Getting caught off-guard by epidemics like this has happened time and time again. And "chasing" outbreaks instead of anticipating them rarely results in a vaccine being developed in time. Witness the most recent Ebola epidemic: Merck's ($MRK) experimental vaccine, the furthest along in a crowded field, won't be submitted for regulatory approval until 2017, more than two years after the outbreak started.
And that was when we had known about Ebola for decades, Farzan said. Companies got a head start in 2014 from partly developed candidates that had been shelved away. It is not so with Zika. "Almost everyone is pretty much starting from scratch," he said.
To avoid this and have programs in place before an outbreak hits, Farzan said, governments and nongovernmental organizations like the WHO should create economic incentives for companies to make vaccines for neglected diseases like Zika. Farzan pointed to the FDA's priority review voucher system, in which a company developing a vaccine for a neglected tropical disease receives a transferable voucher for expedited FDA review. Malaria and dengue have been on the list of neglected diseases for years, but Zika is not yet on the list.
Government stockpiles and reimbursed R&D are other ways to help vaccine makers develop product, Farzan said. But funding from NIH grants and the like usually goes toward early-stage development, with not as much funding for the expensive part: actually manufacturing a candidate and getting it through late-stage trials and to market.
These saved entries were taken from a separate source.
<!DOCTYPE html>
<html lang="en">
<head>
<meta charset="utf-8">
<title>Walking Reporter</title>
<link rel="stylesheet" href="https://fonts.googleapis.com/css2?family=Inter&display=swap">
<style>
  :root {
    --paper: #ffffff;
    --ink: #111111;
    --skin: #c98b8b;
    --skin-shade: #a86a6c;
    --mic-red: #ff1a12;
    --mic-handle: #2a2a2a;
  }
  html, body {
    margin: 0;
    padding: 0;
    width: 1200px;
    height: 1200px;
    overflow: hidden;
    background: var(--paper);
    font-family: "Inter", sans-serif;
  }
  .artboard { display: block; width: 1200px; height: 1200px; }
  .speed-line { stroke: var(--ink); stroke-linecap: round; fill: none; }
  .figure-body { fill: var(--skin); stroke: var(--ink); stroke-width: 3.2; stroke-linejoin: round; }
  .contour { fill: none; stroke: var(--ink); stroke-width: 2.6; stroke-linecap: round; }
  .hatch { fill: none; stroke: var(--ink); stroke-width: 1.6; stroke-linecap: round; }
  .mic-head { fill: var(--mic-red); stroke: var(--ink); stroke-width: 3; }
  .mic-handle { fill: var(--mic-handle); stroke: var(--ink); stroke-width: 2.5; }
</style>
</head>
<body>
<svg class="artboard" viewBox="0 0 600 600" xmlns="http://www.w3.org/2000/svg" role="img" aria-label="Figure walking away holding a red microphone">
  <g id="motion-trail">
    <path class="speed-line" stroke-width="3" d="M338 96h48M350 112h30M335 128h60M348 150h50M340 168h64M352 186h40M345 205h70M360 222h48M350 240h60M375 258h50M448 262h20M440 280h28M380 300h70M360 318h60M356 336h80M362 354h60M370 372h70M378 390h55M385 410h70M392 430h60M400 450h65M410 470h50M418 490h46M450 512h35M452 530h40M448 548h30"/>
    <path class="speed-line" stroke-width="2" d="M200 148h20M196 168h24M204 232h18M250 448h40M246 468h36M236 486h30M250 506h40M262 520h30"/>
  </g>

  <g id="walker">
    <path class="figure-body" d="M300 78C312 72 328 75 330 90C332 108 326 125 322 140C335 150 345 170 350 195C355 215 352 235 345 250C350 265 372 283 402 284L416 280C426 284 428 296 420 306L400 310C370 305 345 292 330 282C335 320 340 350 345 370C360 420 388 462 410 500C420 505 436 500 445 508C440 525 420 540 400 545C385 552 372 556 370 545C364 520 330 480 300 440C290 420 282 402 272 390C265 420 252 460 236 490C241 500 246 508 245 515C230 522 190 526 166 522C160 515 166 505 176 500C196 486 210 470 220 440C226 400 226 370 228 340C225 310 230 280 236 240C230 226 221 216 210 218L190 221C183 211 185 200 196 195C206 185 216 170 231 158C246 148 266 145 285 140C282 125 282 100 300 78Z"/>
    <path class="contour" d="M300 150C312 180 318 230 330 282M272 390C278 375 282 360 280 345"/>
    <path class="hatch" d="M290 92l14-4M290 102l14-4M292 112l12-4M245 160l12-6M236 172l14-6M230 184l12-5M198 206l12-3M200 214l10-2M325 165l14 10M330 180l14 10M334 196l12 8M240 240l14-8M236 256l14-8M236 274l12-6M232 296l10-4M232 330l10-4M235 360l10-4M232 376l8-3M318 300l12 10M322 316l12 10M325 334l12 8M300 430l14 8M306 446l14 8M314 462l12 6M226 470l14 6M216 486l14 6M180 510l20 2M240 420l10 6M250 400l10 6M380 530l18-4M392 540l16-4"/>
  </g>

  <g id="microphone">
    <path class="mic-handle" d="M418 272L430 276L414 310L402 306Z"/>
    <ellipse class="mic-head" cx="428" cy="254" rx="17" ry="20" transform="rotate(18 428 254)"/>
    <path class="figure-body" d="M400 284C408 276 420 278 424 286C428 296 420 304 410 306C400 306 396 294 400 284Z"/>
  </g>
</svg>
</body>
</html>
When asked if industry itself can have a role in creating economic incentives for companies to develop and manufacture vaccines for neglected diseases, Farzan said yes--but mostly in lobbying. It is up to governments and other entities like the WHO and the Bill & Melinda Gates Foundation to work with industry to create these incentives.